__Your task__
Find every line in the entries that holds the string "arrowhead" and report it.
(Data for this task Opens)
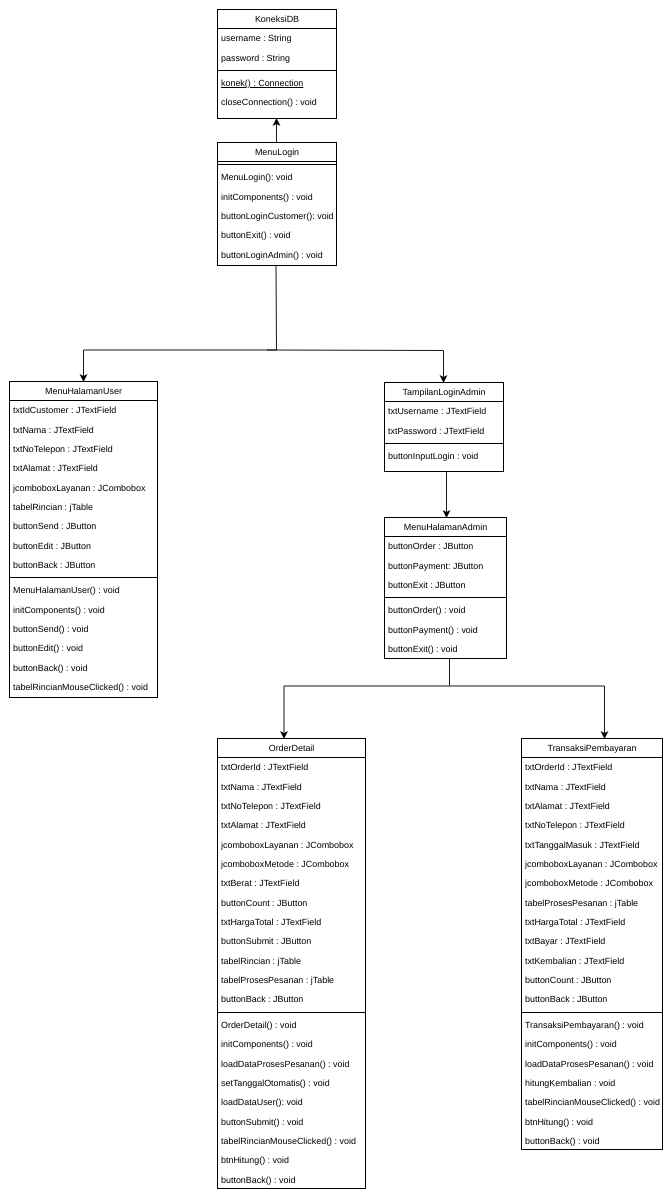
<!DOCTYPE html>
<html lang="id">
<head>
<meta charset="utf-8">
<title>Class Diagram</title>
<style>
:root { --paper: #fff; --ink: #000; --row: 19.35px; }
* { box-sizing: border-box; margin: 0; padding: 0; }
html, body { width: 672px; height: 1200px; overflow: hidden; background: var(--paper); }
.diagram {
  position: relative; width: 672px; height: 1200px; overflow: hidden;
  color: var(--ink); font: 8.93px/var(--row) "Liberation Sans", Arial, sans-serif;
  text-rendering: geometricPrecision;
}
.connectors { position: absolute; left: 0; top: 0; }
.class {
  position: absolute; display: flex; flex-direction: column;
  border: 1px solid var(--ink); background: var(--paper); overflow: hidden;
}
.class h2 {
  flex: none; height: var(--row); border-bottom: 1px solid var(--ink);
  font: inherit; text-align: center;
}
.class ul { flex: none; list-style: none; }
.class li { height: var(--row); margin: 0 2px 0 3px; overflow: hidden; white-space: nowrap; }
.methods { margin-top: 2px; padding-top: 3px; border-top: 1px solid var(--ink); }
.static { text-decoration: underline; }
#koneksi-db { left: 217px; top: 9px; width: 120px; height: 110px; }
#menu-login { left: 217px; top: 142px; width: 120px; height: 124px; }
#menu-halaman-user { left: 9px; top: 381px; width: 149px; height: 317px; }
#tampilan-login-admin { left: 384px; top: 382px; width: 120px; height: 90px; }
#menu-halaman-admin { left: 384px; top: 517px; width: 123px; height: 142px; }
#order-detail { left: 217px; top: 738px; width: 149px; height: 451px; }
#transaksi-pembayaran { left: 521px; top: 738px; width: 142px; height: 412px; }
</style>
</head>
<body>
<main class="diagram">
  <svg class="connectors" width="672" height="1200" viewBox="0 0 672 1200" aria-hidden="true">
    <defs><path id="arrowhead" d="M0 0L-4 -8L0 -6L4 -8Z" fill="#000"/></defs>
    <g fill="none" stroke="#000" stroke-width="0.9">
      <path d="M276.5 143V121"/>
      <path d="M276 265L276.5 350H83.5V378"/>
      <path d="M267 350L443.5 350.5V379"/>
      <path d="M446.5 472V514"/>
      <path d="M449.5 658V686H284V735"/>
      <path d="M449.5 686H604.5V735"/>
    </g>
    <use href="#arrowhead" transform="translate(276.5 118) rotate(180)"/>
    <use href="#arrowhead" x="83.5" y="382"/>
    <use href="#arrowhead" x="443.5" y="383"/>
    <use href="#arrowhead" x="446.5" y="518"/>
    <use href="#arrowhead" x="284" y="739"/>
    <use href="#arrowhead" x="604.5" y="739"/>
  </svg>

  <section class="class" id="koneksi-db">
    <h2>KoneksiDB</h2>
    <ul class="attributes">
      <li>username : String</li>
      <li>password : String</li>
    </ul>
    <ul class="methods">
      <li class="static">konek() : Connection</li>
      <li>closeConnection() : void</li>
    </ul>
  </section>

  <section class="class" id="menu-login">
    <h2>MenuLogin</h2>
    <ul class="methods">
      <li>MenuLogin(): void</li>
      <li>initComponents() : void</li>
      <li>buttonLoginCustomer(): void</li>
      <li>buttonExit() : void</li>
      <li>buttonLoginAdmin() : void</li>
    </ul>
  </section>

  <section class="class" id="menu-halaman-user">
    <h2>MenuHalamanUser</h2>
    <ul class="attributes">
      <li>txtIdCustomer : JTextField</li>
      <li>txtNama : JTextField</li>
      <li>txtNoTelepon : JTextField</li>
      <li>txtAlamat : JTextField</li>
      <li>jcomboboxLayanan : JCombobox</li>
      <li>tabelRincian : jTable</li>
      <li>buttonSend : JButton</li>
      <li>buttonEdit : JButton</li>
      <li>buttonBack : JButton</li>
    </ul>
    <ul class="methods">
      <li>MenuHalamanUser() : void</li>
      <li>initComponents() : void</li>
      <li>buttonSend() : void</li>
      <li>buttonEdit() : void</li>
      <li>buttonBack() : void</li>
      <li>tabelRincianMouseClicked() : void</li>
    </ul>
  </section>

  <section class="class" id="tampilan-login-admin">
    <h2>TampilanLoginAdmin</h2>
    <ul class="attributes">
      <li>txtUsername : JTextField</li>
      <li>txtPassword : JTextField</li>
    </ul>
    <ul class="methods">
      <li>buttonInputLogin : void</li>
    </ul>
  </section>

  <section class="class" id="menu-halaman-admin">
    <h2>MenuHalamanAdmin</h2>
    <ul class="attributes">
      <li>buttonOrder : JButton</li>
      <li>buttonPayment: JButton</li>
      <li>buttonExit : JButton</li>
    </ul>
    <ul class="methods">
      <li>buttonOrder() : void</li>
      <li>buttonPayment() : void</li>
      <li>buttonExit() : void</li>
    </ul>
  </section>

  <section class="class" id="order-detail">
    <h2>OrderDetail</h2>
    <ul class="attributes">
      <li>txtOrderId : JTextField</li>
      <li>txtNama : JTextField</li>
      <li>txtNoTelepon : JTextField</li>
      <li>txtAlamat : JTextField</li>
      <li>jcomboboxLayanan : JCombobox</li>
      <li>jcomboboxMetode : JCombobox</li>
      <li>txtBerat : JTextField</li>
      <li>buttonCount : JButton</li>
      <li>txtHargaTotal : JTextField</li>
      <li>buttonSubmit : JButton</li>
      <li>tabelRincian : jTable</li>
      <li>tabelProsesPesanan : jTable</li>
      <li>buttonBack : JButton</li>
    </ul>
    <ul class="methods">
      <li>OrderDetail() : void</li>
      <li>initComponents() : void</li>
      <li>loadDataProsesPesanan() : void</li>
      <li>setTanggalOtomatis() : void</li>
      <li>loadDataUser(): void</li>
      <li>buttonSubmit() : void</li>
      <li>tabelRincianMouseClicked() : void</li>
      <li>btnHitung() : void</li>
      <li>buttonBack() : void</li>
    </ul>
  </section>

  <section class="class" id="transaksi-pembayaran">
    <h2>TransaksiPembayaran</h2>
    <ul class="attributes">
      <li>txtOrderId : JTextField</li>
      <li>txtNama : JTextField</li>
      <li>txtAlamat : JTextField</li>
      <li>txtNoTelepon : JTextField</li>
      <li>txtTanggalMasuk : JTextField</li>
      <li>jcomboboxLayanan : JCombobox</li>
      <li>jcomboboxMetode : JCombobox</li>
      <li>tabelProsesPesanan : jTable</li>
      <li>txtHargaTotal : JTextField</li>
      <li>txtBayar : JTextField</li>
      <li>txtKembalian : JTextField</li>
      <li>buttonCount : JButton</li>
      <li>buttonBack : JButton</li>
    </ul>
    <ul class="methods">
      <li>TransaksiPembayaran() : void</li>
      <li>initComponents() : void</li>
      <li>loadDataProsesPesanan() : void</li>
      <li>hitungKembalian : void</li>
      <li>tabelRincianMouseClicked() : void</li>
      <li>btnHitung() : void</li>
      <li>buttonBack() : void</li>
    </ul>
  </section>
</main>
</body>
</html>
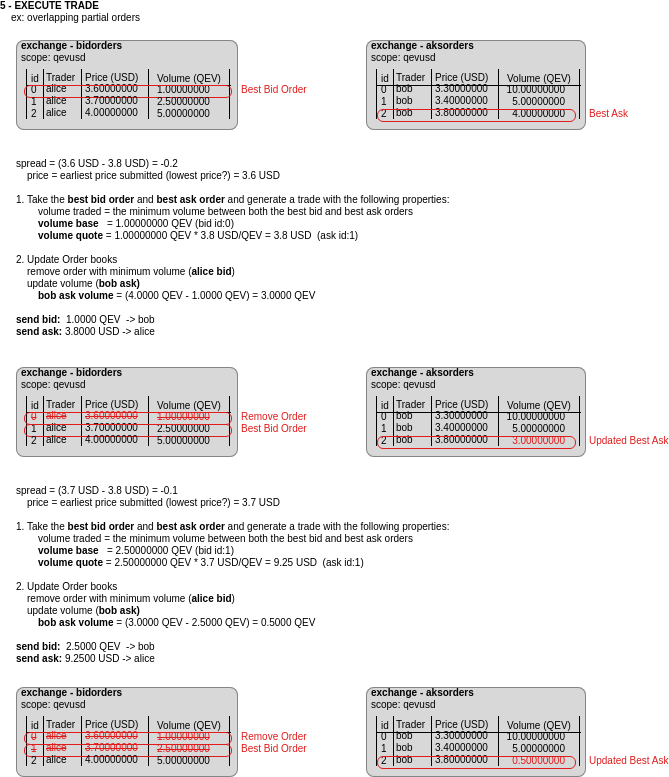
<!DOCTYPE html>
<html lang="en">
<head>
<meta charset="utf-8">
<title>Execute trade</title>
<style>
:root { --ink: #000; --paper: #fff; --card: #d8d8d8; --edge: #858585; --alert: #e01b1b; }
* { box-sizing: border-box; margin: 0; padding: 0; }
html, body { width: 669px; height: 777px; overflow: hidden; background: var(--paper); }
body { font: 10px/12px "Liberation Sans", Arial, sans-serif; color: var(--ink); white-space: pre; }
main { display: flex; flex-direction: column; width: 669px; height: 777px; white-space: normal; }
header { height: 40px; }
h1 { font-size: 10px; line-height: 12px; }
header p { padding-left: 11px; }
.books { display: flex; gap: 128px; height: 90px; padding-left: 16px; flex: none; }
.book { position: relative; flex: none; width: 222px; height: 90px; border-radius: 8px; background: var(--card); box-shadow: inset 0 0 0 1px var(--edge); }
.asks { width: 220px; }
.book h2, .book .scope { font-size: 10px; line-height: 12px; padding-left: 5px; white-space: nowrap; }
.rules { position: absolute; left: 0; top: 0; width: 222px; height: 90px; overflow: visible; }
.orders { position: absolute; left: 10px; top: 33px; width: 205px; }
.order { position: relative; display: grid; grid-template-columns: 17px 38px 67px 83px; height: 12px; white-space: nowrap; }
.head { height: 11px; }
.order > span { padding-left: 5px; }
.order > span:nth-child(2) { padding-left: 3px; position: relative; top: -1px; }
.order > span:nth-child(3) { padding-left: 4px; position: relative; top: -1px; }
.order > span:nth-child(4) { padding-left: 9px; }
.asks .order:not(.head) > span:nth-child(4) { padding: 0 16px 0 0; text-align: right; }
.marked::after { content: ""; position: absolute; left: -2px; top: 1px; width: 206px; height: 11px; border: 1px solid var(--alert); border-radius: 6px; }
.asks .marked::after { left: 1px; width: 197px; }
.note { position: absolute; left: 215px; top: 0; color: var(--alert); }
.asks .note { left: 213px; }
.removed > span { color: var(--alert); text-decoration: line-through; }
.order > .changed { color: var(--alert); }
.steps { flex: none; height: 180px; margin: 28px 0 29px; padding-left: 16px; }
.steps.last { margin-bottom: 22px; }
.steps p { height: 12px; white-space: pre; }
.steps .gap { margin-top: 12px; }
.in1 { padding-left: 11px; }
.in2 { padding-left: 22px; }
</style>
</head>
<body><main>
<svg width="0" height="0" style="position:absolute" aria-hidden="true">
  <defs>
    <g id="table-rules" fill="none" stroke="#000" stroke-width="1">
      <path d="M10.5 29V79M27.5 29V79M65.5 29V79M132.5 29V79M213.5 29V79"/>
      <path d="M10 45.5H215"/>
    </g>
  </defs>
</svg>

<header>
  <h1>5 - EXECUTE TRADE</h1>
  <p>ex: overlapping partial orders</p>
</header>

<section class="books">
  <article class="book bids">
    <h2>exchange - bidorders</h2>
    <p class="scope">scope: qevusd</p>
    <svg class="rules" aria-hidden="true"><use href="#table-rules"/></svg>
    <div class="orders">
      <div class="order head"><span>id</span><span>Trader</span><span>Price (USD)</span><span>Volume (QEV)</span></div>
      <div class="order marked"><span>0</span><span>alice</span><span>3.60000000</span><span>1.00000000</span><b class="note" style="font-weight:400">Best Bid Order</b></div>
      <div class="order"><span>1</span><span>alice</span><span>3.70000000</span><span>2.50000000</span></div>
      <div class="order"><span>2</span><span>alice</span><span>4.00000000</span><span>5.00000000</span></div>
    </div>
  </article>
  <article class="book asks">
    <h2>exchange - aksorders</h2>
    <p class="scope">scope: qevusd</p>
    <svg class="rules" aria-hidden="true"><use href="#table-rules"/></svg>
    <div class="orders">
      <div class="order head"><span>id</span><span>Trader</span><span>Price (USD)</span><span>Volume (QEV)</span></div>
      <div class="order"><span>0</span><span>bob</span><span>3.30000000</span><span>10.00000000</span></div>
      <div class="order"><span>1</span><span>bob</span><span>3.40000000</span><span>5.00000000</span></div>
      <div class="order marked"><span>2</span><span>bob</span><span>3.80000000</span><span>4.00000000</span><em class="note" style="font-style:normal">Best Ask</em></div>
    </div>
  </article>
</section>

<section class="steps">
  <p>spread = (3.6 USD - 3.8 USD) = -0.2</p>
  <p class="in1">price = earliest price submitted (lowest price?) = 3.6 USD</p>
  <p class="gap">1. Take the <b>best bid order</b> and <b>best ask order</b> and generate a trade with the following properties:</p>
  <p class="in2">volume traded = the minimum volume between both the best bid and best ask orders</p>
  <p class="in2"><b>volume base</b>   = 1.00000000 QEV (bid id:0)</p>
  <p class="in2"><b>volume quote</b> = 1.00000000 QEV * 3.8 USD/QEV = 3.8 USD  (ask id:1)</p>
  <p class="gap">2. Update Order books</p>
  <p class="in1">remove order with minimum volume (<b>alice bid</b>)</p>
  <p class="in1">update volume (<b>bob ask)</b></p>
  <p class="in2"><b>bob ask volume</b> = (4.0000 QEV - 1.0000 QEV) = 3.0000 QEV</p>
  <p class="gap"><b>send bid:</b>  1.0000 QEV  -&gt; bob</p>
  <p><b>send ask:</b> 3.8000 USD -&gt; alice</p>
</section>

<section class="books">
  <article class="book bids">
    <h2>exchange - bidorders</h2>
    <p class="scope">scope: qevusd</p>
    <svg class="rules" aria-hidden="true"><use href="#table-rules"/></svg>
    <div class="orders">
      <div class="order head"><span>id</span><span>Trader</span><span>Price (USD)</span><span>Volume (QEV)</span></div>
      <div class="order marked removed"><span>0</span><span>alice</span><span>3.60000000</span><span>1.00000000</span><em class="note" style="font-style:normal">Remove Order</em></div>
      <div class="order marked"><span>1</span><span>alice</span><span>3.70000000</span><span>2.50000000</span><em class="note" style="font-style:normal">Best Bid Order</em></div>
      <div class="order"><span>2</span><span>alice</span><span>4.00000000</span><span>5.00000000</span></div>
    </div>
  </article>
  <article class="book asks">
    <h2>exchange - aksorders</h2>
    <p class="scope">scope: qevusd</p>
    <svg class="rules" aria-hidden="true"><use href="#table-rules"/></svg>
    <div class="orders">
      <div class="order head"><span>id</span><span>Trader</span><span>Price (USD)</span><span>Volume (QEV)</span></div>
      <div class="order"><span>0</span><span>bob</span><span>3.30000000</span><span>10.00000000</span></div>
      <div class="order"><span>1</span><span>bob</span><span>3.40000000</span><span>5.00000000</span></div>
      <div class="order marked"><span>2</span><span>bob</span><span>3.80000000</span><span class="changed">3.00000000</span><em class="note" style="font-style:normal">Updated Best Ask</em></div>
    </div>
  </article>
</section>

<section class="steps last">
  <p>spread = (3.7 USD - 3.8 USD) = -0.1</p>
  <p class="in1">price = earliest price submitted (lowest price?) = 3.7 USD</p>
  <p class="gap">1. Take the <b>best bid order</b> and <b>best ask order</b> and generate a trade with the following properties:</p>
  <p class="in2">volume traded = the minimum volume between both the best bid and best ask orders</p>
  <p class="in2"><b>volume base</b>   = 2.50000000 QEV (bid id:1)</p>
  <p class="in2"><b>volume quote</b> = 2.50000000 QEV * 3.7 USD/QEV = 9.25 USD  (ask id:1)</p>
  <p class="gap">2. Update Order books</p>
  <p class="in1">remove order with minimum volume (<b>alice bid</b>)</p>
  <p class="in1">update volume (<b>bob ask)</b></p>
  <p class="in2"><b>bob ask volume</b> = (3.0000 QEV - 2.5000 QEV) = 0.5000 QEV</p>
  <p class="gap"><b>send bid:</b>  2.5000 QEV  -&gt; bob</p>
  <p><b>send ask:</b> 9.2500 USD -&gt; alice</p>
</section>

<section class="books">
  <article class="book bids">
    <h2>exchange - bidorders</h2>
    <p class="scope">scope: qevusd</p>
    <svg class="rules" aria-hidden="true"><use href="#table-rules"/></svg>
    <div class="orders">
      <div class="order head"><span>id</span><span>Trader</span><span>Price (USD)</span><span>Volume (QEV)</span></div>
      <div class="order marked removed"><span>0</span><span>alice</span><span>3.60000000</span><span>1.00000000</span><em class="note" style="font-style:normal">Remove Order</em></div>
      <div class="order marked removed"><span>1</span><span>alice</span><span>3.70000000</span><span>2.50000000</span><em class="note" style="font-style:normal">Best Bid Order</em></div>
      <div class="order"><span>2</span><span>alice</span><span>4.00000000</span><span>5.00000000</span></div>
    </div>
  </article>
  <article class="book asks">
    <h2>exchange - aksorders</h2>
    <p class="scope">scope: qevusd</p>
    <svg class="rules" aria-hidden="true"><use href="#table-rules"/></svg>
    <div class="orders">
      <div class="order head"><span>id</span><span>Trader</span><span>Price (USD)</span><span>Volume (QEV)</span></div>
      <div class="order"><span>0</span><span>bob</span><span>3.30000000</span><span>10.00000000</span></div>
      <div class="order"><span>1</span><span>bob</span><span>3.40000000</span><span>5.00000000</span></div>
      <div class="order marked"><span>2</span><span>bob</span><span>3.80000000</span><span class="changed">0.50000000</span><em class="note" style="font-style:normal">Updated Best Ask</em></div>
    </div>
  </article>
</section>
</main></body>
</html>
(Data for this task Closes)
__Response area__
    <defs><path id="arrowhead" d="M0 0L-4 -8L0 -6L4 -8Z" fill="#000"/></defs>
    <use href="#arrowhead" transform="translate(276.5 118) rotate(180)"/>
    <use href="#arrowhead" x="83.5" y="382"/>
    <use href="#arrowhead" x="443.5" y="383"/>
    <use href="#arrowhead" x="446.5" y="518"/>
    <use href="#arrowhead" x="284" y="739"/>
    <use href="#arrowhead" x="604.5" y="739"/>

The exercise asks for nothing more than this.